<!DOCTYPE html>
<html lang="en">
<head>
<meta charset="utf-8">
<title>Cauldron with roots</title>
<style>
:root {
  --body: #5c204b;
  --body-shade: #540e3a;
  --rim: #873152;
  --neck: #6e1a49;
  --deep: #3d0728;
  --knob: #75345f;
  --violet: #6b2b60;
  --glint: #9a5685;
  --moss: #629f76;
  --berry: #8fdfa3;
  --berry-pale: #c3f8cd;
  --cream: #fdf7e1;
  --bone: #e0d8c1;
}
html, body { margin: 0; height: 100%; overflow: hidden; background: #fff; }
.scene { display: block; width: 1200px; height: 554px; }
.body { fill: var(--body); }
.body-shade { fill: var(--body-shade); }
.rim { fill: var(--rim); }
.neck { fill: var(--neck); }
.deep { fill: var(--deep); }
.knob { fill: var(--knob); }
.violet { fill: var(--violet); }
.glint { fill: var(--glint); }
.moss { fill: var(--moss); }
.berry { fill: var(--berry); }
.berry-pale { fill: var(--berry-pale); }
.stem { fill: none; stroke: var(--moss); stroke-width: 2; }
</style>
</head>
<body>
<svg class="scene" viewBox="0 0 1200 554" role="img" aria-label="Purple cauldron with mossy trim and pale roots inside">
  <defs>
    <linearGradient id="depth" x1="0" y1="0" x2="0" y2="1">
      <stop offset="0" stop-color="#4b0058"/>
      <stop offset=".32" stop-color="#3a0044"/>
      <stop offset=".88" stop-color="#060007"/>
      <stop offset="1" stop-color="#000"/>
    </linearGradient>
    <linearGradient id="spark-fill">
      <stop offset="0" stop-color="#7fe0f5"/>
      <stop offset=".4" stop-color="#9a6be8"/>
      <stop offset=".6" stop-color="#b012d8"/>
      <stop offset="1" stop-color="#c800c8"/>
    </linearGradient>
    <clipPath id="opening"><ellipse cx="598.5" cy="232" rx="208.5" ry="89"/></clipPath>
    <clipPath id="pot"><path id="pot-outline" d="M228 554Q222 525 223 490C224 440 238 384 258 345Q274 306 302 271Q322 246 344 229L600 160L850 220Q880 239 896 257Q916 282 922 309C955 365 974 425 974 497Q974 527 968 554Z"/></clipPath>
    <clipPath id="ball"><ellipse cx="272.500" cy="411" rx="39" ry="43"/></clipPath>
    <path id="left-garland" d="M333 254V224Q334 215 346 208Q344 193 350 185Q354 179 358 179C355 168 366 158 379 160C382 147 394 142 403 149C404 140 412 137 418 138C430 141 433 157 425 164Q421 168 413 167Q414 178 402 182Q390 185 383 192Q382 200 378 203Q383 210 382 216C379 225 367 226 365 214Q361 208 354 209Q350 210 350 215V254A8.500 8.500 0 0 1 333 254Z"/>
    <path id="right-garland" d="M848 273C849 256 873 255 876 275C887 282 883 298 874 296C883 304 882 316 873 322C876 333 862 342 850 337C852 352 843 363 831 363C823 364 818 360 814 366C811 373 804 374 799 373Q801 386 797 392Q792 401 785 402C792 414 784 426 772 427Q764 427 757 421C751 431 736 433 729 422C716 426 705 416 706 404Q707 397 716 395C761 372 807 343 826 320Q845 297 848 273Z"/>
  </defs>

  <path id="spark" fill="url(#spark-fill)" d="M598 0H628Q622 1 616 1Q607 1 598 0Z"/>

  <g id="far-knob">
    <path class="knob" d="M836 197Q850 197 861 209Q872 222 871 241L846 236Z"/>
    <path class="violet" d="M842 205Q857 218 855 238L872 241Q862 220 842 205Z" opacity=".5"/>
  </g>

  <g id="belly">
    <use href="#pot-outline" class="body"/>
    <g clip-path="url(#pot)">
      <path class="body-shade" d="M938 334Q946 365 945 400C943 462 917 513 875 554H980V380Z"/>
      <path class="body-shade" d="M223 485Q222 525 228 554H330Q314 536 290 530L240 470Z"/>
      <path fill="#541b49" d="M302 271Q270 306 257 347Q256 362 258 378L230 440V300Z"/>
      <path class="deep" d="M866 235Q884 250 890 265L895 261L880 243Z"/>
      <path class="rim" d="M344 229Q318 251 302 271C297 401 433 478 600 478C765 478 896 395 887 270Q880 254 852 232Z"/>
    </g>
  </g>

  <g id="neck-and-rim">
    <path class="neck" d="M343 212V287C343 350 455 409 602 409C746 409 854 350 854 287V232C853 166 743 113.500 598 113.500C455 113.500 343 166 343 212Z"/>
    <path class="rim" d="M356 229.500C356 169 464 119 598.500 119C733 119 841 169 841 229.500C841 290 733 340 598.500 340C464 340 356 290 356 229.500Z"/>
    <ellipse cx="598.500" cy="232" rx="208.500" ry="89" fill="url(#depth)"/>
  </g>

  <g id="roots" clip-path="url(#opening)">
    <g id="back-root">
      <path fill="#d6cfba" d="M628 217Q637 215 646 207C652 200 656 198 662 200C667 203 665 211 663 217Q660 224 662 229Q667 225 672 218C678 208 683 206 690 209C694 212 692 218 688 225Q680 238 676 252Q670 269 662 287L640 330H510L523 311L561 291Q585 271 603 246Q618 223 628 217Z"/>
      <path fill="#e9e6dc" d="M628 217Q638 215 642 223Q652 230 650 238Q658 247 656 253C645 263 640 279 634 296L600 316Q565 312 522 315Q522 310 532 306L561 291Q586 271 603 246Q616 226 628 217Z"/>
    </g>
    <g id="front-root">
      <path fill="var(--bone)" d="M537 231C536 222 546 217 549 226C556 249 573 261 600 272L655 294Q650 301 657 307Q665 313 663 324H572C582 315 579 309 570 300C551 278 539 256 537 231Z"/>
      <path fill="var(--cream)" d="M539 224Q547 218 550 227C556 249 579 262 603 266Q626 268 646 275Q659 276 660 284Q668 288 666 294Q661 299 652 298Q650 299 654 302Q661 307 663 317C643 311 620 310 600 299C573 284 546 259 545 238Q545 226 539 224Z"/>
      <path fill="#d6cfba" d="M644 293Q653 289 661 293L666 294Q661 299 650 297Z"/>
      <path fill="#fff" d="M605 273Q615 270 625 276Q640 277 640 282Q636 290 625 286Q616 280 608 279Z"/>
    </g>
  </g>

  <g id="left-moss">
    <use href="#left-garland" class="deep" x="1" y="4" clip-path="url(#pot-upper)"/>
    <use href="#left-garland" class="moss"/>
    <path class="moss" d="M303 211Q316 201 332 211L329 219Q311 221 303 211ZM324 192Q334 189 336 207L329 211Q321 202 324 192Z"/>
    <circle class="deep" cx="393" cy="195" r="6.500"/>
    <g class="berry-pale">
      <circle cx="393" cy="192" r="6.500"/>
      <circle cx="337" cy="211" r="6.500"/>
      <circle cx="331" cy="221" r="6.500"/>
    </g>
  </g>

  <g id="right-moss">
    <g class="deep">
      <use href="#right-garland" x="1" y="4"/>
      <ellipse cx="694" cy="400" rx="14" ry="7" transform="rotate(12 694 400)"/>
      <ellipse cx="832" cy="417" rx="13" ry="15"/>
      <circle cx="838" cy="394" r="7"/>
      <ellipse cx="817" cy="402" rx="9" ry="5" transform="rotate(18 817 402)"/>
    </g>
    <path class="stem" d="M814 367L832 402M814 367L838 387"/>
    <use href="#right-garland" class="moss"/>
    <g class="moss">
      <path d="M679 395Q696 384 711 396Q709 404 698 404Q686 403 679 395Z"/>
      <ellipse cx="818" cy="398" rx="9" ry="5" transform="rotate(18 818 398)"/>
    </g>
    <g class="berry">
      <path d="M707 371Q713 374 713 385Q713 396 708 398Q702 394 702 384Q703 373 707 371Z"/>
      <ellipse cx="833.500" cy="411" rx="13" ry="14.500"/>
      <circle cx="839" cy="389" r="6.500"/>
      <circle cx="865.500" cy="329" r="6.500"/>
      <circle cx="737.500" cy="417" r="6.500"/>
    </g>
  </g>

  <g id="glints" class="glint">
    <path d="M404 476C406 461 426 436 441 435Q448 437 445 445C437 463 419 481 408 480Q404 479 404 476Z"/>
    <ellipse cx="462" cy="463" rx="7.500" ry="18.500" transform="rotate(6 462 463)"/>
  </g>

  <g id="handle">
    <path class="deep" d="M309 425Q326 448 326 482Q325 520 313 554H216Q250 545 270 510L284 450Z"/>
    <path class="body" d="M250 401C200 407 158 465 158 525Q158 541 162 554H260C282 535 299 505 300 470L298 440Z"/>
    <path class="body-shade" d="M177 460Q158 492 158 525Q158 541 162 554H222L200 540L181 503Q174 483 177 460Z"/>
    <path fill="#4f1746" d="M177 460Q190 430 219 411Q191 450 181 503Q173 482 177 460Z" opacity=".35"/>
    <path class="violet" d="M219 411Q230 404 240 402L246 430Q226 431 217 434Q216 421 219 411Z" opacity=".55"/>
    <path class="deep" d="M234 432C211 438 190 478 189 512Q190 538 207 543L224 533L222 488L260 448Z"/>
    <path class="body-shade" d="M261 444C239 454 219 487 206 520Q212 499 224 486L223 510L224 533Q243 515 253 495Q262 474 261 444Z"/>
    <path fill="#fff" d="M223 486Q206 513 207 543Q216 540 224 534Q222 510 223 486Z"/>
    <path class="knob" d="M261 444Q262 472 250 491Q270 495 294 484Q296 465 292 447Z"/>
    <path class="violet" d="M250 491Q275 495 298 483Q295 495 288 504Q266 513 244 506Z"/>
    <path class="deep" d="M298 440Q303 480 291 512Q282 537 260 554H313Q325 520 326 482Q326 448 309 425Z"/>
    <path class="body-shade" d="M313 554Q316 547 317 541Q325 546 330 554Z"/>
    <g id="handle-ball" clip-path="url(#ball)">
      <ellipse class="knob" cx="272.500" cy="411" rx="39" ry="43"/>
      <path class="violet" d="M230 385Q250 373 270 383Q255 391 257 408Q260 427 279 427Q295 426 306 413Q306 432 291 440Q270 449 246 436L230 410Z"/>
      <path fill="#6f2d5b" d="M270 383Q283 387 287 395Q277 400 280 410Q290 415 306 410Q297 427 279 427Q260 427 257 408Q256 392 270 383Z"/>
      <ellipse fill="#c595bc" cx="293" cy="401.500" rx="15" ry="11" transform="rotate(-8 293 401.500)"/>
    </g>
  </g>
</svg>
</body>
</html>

◇ ◇ ◇ ◇ ◇

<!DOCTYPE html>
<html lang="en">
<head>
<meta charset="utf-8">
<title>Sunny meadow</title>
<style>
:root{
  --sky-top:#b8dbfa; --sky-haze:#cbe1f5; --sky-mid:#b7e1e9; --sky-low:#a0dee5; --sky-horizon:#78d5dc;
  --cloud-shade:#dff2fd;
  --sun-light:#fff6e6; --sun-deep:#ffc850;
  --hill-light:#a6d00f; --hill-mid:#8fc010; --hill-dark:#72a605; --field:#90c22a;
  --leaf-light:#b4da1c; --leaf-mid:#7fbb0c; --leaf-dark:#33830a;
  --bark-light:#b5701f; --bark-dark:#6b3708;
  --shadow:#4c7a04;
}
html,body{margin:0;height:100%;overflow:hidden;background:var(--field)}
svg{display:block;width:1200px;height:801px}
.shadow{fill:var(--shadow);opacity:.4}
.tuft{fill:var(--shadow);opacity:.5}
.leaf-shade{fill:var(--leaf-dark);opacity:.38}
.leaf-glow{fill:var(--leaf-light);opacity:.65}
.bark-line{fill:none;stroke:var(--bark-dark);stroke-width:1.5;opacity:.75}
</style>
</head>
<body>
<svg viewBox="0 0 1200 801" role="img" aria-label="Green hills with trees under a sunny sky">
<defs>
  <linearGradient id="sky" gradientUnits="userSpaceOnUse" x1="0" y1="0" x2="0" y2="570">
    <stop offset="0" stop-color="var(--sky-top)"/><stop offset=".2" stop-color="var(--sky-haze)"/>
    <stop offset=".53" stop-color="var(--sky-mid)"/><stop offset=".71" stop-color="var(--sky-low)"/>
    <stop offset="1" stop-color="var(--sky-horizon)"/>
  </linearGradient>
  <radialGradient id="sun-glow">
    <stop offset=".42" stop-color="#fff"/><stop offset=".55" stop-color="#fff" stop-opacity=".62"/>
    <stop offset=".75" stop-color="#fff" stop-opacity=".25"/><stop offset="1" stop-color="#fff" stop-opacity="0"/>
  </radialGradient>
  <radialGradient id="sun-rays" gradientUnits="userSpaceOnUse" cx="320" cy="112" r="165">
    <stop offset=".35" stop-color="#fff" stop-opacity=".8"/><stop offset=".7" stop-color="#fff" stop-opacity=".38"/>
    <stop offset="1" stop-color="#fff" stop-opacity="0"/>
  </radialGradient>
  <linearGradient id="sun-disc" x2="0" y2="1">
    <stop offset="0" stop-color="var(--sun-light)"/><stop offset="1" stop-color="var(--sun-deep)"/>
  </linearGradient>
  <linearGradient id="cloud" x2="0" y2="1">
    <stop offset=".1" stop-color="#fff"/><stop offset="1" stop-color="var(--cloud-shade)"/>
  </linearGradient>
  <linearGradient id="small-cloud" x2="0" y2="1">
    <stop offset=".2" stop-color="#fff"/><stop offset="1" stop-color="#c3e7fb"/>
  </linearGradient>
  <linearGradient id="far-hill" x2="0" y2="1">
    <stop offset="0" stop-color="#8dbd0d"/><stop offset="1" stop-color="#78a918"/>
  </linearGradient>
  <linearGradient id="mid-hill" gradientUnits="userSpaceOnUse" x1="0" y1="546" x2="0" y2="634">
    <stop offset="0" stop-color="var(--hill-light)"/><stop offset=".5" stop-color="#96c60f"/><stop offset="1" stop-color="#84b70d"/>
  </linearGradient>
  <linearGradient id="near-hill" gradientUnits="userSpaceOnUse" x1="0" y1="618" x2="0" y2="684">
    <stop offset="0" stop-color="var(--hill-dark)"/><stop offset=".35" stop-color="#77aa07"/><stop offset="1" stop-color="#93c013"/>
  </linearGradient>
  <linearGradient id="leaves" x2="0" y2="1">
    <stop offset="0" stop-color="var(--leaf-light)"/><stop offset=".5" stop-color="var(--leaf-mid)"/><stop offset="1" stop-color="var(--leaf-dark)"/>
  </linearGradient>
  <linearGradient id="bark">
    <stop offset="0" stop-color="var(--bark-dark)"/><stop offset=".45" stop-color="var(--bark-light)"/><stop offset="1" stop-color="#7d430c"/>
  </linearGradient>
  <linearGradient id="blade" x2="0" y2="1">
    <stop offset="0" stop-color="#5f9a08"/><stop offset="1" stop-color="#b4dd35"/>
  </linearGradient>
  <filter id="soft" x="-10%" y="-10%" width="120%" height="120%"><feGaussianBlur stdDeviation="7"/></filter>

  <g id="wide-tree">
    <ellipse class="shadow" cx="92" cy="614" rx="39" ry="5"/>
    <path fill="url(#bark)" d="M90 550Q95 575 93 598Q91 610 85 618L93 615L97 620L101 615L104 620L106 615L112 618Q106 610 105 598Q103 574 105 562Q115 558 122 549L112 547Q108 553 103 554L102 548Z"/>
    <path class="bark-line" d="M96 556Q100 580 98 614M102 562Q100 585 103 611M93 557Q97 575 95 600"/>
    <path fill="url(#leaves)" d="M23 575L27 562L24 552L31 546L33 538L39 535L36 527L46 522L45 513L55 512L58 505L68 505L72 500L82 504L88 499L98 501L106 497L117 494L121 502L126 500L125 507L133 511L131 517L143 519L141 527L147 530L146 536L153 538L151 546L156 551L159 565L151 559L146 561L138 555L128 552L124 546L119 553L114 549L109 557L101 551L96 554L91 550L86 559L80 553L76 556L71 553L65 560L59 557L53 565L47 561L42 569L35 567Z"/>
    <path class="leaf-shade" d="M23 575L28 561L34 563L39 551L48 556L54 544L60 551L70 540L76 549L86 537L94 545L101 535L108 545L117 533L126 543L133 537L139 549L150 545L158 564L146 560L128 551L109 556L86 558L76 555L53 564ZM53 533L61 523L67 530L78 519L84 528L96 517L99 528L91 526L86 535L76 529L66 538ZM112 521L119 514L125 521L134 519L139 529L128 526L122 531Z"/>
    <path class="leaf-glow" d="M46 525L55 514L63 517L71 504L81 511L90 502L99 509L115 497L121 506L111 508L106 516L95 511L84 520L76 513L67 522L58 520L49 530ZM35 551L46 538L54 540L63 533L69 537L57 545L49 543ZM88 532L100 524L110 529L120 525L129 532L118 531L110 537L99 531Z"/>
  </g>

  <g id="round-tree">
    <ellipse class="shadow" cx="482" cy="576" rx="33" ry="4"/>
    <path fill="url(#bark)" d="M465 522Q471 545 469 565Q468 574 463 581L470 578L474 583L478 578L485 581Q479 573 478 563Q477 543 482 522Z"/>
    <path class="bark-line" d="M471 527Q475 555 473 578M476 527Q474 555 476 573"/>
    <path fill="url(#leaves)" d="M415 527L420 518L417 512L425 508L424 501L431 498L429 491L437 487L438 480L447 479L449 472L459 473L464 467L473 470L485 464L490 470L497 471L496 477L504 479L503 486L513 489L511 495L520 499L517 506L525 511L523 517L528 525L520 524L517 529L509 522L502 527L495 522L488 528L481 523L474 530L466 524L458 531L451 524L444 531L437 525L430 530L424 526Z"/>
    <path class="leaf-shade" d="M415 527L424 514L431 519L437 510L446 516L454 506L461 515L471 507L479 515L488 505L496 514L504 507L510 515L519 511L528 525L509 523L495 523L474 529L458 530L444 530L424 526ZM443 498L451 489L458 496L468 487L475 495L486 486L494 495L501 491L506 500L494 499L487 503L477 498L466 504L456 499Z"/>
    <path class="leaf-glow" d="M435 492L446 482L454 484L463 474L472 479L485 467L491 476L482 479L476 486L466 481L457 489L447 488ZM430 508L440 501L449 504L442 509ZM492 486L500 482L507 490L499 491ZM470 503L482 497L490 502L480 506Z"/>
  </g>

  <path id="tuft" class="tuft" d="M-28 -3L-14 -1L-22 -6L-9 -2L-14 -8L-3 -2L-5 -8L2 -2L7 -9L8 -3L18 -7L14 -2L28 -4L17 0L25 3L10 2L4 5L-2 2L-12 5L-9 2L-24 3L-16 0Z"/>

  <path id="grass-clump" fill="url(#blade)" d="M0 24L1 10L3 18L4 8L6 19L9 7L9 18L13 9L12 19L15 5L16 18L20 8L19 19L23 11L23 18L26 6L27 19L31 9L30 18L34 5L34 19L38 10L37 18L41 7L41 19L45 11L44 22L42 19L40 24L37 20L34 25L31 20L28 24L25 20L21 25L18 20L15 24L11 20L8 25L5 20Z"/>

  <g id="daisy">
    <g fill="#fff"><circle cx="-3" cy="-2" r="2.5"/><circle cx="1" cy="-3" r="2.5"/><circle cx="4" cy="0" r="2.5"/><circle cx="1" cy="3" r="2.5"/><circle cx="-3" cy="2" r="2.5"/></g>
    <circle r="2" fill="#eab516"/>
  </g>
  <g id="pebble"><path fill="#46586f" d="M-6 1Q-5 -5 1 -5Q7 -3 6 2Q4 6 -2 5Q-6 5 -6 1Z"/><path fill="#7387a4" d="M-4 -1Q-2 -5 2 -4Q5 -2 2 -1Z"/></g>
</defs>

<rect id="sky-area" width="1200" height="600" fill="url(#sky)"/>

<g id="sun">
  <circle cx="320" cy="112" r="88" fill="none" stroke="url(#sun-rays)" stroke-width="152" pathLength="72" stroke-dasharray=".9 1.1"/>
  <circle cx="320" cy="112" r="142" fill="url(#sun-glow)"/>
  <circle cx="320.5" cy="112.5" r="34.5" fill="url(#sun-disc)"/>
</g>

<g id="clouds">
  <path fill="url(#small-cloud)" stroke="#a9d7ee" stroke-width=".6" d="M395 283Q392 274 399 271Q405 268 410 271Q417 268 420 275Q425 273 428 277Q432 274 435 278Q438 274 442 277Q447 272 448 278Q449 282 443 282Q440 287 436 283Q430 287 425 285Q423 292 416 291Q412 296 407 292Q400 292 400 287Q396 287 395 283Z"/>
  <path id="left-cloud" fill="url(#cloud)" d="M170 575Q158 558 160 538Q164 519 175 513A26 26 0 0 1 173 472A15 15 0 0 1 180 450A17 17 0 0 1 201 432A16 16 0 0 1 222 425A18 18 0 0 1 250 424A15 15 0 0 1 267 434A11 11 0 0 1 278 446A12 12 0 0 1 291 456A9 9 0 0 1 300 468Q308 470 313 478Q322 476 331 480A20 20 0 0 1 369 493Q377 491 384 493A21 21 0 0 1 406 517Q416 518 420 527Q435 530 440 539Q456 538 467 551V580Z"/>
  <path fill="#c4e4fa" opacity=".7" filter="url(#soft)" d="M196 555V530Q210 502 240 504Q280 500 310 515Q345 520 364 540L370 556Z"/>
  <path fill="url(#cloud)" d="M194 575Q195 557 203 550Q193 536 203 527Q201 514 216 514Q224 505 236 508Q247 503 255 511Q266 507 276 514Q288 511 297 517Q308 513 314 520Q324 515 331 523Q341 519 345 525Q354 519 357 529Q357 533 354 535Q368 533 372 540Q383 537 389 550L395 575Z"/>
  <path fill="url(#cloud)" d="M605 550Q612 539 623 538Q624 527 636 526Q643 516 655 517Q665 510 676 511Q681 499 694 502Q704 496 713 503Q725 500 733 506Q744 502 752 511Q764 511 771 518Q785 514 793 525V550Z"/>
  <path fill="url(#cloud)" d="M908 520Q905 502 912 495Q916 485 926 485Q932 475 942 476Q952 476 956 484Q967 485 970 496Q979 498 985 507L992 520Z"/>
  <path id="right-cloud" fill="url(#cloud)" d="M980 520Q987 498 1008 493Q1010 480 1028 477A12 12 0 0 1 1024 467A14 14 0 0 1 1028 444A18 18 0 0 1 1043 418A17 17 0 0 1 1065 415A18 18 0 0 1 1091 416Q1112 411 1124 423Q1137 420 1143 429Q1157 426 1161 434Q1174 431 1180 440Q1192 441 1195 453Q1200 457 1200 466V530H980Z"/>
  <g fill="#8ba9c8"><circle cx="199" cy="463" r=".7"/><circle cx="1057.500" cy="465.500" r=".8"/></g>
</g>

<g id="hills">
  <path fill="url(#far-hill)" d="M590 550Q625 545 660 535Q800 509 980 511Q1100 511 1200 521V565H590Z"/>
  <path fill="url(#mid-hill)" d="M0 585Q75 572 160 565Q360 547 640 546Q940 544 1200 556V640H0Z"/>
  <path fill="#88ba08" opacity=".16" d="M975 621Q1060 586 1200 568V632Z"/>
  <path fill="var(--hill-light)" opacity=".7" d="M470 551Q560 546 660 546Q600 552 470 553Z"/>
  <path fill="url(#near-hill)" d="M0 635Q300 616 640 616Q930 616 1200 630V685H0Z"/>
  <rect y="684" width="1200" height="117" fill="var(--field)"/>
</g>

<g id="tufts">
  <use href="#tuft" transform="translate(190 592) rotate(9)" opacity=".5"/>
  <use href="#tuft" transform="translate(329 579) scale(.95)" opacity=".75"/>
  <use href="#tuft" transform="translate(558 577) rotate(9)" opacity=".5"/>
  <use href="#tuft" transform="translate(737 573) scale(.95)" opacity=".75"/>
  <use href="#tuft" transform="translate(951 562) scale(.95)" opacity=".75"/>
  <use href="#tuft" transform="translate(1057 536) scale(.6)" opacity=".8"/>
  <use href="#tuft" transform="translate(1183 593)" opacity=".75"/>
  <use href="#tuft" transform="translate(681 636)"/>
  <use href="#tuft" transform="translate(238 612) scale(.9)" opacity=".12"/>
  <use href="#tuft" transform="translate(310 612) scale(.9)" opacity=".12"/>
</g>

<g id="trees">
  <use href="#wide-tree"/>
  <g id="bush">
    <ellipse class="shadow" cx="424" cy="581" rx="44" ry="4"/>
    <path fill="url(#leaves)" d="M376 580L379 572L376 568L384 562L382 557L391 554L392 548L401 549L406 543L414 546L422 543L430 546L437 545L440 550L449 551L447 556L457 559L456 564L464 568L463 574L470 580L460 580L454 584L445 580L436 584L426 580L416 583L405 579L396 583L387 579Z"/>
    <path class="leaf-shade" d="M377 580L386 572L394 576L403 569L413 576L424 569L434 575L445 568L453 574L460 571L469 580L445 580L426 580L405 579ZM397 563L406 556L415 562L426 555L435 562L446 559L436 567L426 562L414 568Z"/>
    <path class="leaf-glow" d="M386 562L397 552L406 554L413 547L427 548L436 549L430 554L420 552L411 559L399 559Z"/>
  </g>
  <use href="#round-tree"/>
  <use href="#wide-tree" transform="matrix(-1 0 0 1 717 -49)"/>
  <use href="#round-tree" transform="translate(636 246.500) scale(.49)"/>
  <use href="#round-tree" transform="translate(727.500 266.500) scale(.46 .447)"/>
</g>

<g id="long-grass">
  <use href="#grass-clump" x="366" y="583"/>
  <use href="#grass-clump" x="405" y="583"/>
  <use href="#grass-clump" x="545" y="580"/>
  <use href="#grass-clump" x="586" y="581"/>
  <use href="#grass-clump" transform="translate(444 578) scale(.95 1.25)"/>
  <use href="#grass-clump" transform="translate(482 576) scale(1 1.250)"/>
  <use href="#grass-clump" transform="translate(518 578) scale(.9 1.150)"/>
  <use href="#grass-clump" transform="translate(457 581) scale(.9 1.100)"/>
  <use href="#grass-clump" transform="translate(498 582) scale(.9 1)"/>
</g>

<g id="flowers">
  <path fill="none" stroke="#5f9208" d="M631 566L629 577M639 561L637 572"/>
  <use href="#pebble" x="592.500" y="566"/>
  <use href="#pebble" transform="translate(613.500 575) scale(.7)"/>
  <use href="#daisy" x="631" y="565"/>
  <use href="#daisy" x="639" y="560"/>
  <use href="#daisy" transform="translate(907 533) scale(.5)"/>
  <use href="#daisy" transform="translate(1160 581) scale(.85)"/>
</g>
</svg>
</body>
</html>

◇ ◇ ◇ ◇ ◇

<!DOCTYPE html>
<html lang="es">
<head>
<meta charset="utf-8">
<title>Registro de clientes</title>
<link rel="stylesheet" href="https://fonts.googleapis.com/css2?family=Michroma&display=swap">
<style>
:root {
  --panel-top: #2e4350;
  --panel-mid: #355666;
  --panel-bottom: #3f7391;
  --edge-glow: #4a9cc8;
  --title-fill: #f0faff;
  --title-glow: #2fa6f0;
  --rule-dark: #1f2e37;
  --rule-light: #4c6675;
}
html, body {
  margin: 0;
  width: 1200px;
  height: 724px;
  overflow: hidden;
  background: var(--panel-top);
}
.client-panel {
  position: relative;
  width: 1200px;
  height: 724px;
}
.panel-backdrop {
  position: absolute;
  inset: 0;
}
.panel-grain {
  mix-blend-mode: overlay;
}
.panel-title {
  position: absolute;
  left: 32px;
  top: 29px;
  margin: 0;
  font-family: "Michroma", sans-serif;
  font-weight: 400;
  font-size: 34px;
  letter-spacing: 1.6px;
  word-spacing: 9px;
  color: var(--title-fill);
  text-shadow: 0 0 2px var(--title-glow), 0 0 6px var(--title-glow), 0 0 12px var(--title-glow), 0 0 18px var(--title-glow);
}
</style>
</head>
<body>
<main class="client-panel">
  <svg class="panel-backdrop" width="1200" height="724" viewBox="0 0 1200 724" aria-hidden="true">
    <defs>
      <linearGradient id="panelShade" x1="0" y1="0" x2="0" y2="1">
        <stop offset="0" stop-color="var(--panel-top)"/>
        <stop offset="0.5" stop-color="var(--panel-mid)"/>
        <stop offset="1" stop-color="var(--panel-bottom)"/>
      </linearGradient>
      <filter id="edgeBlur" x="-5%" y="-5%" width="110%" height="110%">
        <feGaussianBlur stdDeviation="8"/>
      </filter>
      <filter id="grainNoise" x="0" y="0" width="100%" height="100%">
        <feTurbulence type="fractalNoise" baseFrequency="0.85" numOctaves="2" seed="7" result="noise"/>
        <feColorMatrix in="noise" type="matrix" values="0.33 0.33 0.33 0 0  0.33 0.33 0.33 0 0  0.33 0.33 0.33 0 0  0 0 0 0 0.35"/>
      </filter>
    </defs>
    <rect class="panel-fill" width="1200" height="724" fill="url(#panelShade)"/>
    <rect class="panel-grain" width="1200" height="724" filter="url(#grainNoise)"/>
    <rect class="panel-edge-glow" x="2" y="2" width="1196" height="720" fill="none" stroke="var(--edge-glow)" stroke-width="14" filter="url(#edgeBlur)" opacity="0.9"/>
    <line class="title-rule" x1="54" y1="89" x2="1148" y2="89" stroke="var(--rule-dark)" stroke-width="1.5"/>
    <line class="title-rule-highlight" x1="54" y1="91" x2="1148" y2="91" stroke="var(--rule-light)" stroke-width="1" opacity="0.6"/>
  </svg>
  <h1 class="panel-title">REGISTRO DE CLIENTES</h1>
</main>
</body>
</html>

◇ ◇ ◇ ◇ ◇

- Exercise
The result should be every line that contains "knob", copied from the entries.

- Answer box
  --knob: #75345f;
.knob { fill: var(--knob); }
  <g id="far-knob">
    <path class="knob" d="M836 197Q850 197 861 209Q872 222 871 241L846 236Z"/>
    <path class="knob" d="M261 444Q262 472 250 491Q270 495 294 484Q296 465 292 447Z"/>
      <ellipse class="knob" cx="272.500" cy="411" rx="39" ry="43"/>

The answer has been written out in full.